The last few weeks, I have looked through other’s books. I was invited to look through Rabbi Zvi Dershowitz’s extensive library. Our beloved emeritus rabbi of blessed memory possessed quite a collection of seforim and contemporary wisdom. As Rabbi David Wolpe nears retirement, I have also been gifted the opportunity to look and take from his impressive study. Subjects include: Talmud, Jewish ethics, poetry, psychology, history, prayer, Shabbat, and rabbinic reflections; the list goes on and on.
When you quote another scholar’s ideas, we use the phrase “bshem omro.” We share this teaching in giving credit to its owner. Gleaning insights from a previous book’s owner is different. In using the books, I won’t be directly quoting their teachings.
However, I will be indirectly gaining inspiration, knowing these books were ones that helped shape the mentors I revere.
The books I hold in my hands were held in theirs. Through the various stages of their rabbinate, personal and professional lives, these were the books that helped them grow. How meaningful that I will share in that connection.
Rabbi Yehuda HaChassid once wrote, “One should not write in a holy book that it is theirs. Rather, they should write their name without writing it is theirs.” Meaning, a holy book does not merely belong to just one person. We are entrusted with a gift of knowledge for a short amount of time. It is our obligation to pour that holiness out in the world. Book by book, we all are equal owners of God’s lessons.
My library will be an amalgamation of my teachers and rabbis. May their insight and guidance jump off the pages. As I hear their messages embedded within and share my own Torah with the congregation and beyond…I hope to make them proud.

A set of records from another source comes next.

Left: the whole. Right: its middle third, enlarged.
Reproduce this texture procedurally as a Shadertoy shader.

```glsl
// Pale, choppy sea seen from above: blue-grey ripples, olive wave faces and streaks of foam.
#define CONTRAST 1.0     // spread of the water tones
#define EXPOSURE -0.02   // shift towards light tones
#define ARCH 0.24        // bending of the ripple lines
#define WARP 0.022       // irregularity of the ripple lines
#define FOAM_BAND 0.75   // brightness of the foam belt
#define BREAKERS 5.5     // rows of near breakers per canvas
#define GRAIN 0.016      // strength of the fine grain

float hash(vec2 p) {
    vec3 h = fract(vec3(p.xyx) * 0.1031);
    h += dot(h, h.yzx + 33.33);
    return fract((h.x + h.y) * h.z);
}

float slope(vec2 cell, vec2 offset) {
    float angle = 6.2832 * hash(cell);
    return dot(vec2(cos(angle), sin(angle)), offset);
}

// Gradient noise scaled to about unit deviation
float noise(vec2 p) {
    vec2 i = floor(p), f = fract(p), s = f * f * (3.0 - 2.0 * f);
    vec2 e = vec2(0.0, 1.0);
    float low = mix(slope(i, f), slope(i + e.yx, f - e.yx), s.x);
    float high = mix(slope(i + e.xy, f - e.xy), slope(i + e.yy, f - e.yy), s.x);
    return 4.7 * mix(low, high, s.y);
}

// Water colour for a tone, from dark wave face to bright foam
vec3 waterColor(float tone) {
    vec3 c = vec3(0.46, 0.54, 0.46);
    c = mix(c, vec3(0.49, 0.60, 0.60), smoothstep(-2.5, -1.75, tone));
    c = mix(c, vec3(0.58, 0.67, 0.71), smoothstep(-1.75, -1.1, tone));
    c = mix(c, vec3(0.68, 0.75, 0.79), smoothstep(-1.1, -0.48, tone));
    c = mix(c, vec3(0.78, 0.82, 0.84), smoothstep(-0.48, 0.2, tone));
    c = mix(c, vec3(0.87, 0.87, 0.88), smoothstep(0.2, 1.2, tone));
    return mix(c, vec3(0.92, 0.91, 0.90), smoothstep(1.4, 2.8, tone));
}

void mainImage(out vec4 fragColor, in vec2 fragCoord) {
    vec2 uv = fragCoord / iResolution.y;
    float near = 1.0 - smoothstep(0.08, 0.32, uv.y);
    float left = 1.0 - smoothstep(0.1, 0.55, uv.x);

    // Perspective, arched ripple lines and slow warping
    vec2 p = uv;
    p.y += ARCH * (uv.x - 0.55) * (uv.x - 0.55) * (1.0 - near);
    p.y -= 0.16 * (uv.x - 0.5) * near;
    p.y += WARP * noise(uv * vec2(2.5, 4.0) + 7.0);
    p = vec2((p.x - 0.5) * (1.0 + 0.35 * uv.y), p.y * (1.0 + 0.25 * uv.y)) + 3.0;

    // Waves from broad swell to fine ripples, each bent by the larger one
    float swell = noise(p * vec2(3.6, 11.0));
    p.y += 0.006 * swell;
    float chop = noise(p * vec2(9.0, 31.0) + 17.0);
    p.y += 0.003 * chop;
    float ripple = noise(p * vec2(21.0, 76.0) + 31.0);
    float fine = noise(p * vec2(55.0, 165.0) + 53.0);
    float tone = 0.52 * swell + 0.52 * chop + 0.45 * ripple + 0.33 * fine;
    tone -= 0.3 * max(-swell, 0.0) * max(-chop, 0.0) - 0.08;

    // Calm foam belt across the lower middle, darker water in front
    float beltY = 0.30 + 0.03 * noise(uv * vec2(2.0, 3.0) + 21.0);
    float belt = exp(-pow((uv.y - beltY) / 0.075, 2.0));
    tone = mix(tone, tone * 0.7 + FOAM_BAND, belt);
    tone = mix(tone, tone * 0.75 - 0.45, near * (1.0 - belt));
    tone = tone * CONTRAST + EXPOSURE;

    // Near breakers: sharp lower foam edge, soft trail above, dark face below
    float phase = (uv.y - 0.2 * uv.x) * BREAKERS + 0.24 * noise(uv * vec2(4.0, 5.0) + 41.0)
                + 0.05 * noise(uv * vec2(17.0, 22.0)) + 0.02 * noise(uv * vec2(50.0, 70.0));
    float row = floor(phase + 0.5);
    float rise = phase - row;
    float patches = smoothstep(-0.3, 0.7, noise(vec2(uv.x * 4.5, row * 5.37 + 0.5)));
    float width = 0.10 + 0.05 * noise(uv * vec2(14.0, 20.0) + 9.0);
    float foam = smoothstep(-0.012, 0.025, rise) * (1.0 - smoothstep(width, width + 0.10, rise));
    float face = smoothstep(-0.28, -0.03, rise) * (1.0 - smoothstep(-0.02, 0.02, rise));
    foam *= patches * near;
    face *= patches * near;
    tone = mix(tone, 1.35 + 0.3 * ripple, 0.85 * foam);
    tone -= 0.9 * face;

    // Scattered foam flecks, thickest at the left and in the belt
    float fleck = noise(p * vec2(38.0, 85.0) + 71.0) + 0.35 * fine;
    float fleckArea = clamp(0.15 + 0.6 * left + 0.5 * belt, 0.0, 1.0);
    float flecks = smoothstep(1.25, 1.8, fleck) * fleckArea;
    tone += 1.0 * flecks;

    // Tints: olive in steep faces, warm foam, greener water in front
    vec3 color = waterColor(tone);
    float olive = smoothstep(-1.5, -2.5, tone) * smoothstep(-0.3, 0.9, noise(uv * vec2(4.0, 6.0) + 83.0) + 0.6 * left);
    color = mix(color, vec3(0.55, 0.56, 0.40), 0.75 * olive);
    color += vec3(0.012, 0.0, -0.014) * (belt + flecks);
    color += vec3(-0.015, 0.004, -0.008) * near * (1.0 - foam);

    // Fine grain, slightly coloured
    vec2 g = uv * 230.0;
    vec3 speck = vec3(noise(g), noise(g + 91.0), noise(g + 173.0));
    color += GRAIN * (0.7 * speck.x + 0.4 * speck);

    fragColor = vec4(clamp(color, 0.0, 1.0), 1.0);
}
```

In partnership with The Jewish Journal, you can also find Rabbi Guzik’s blog post HERE.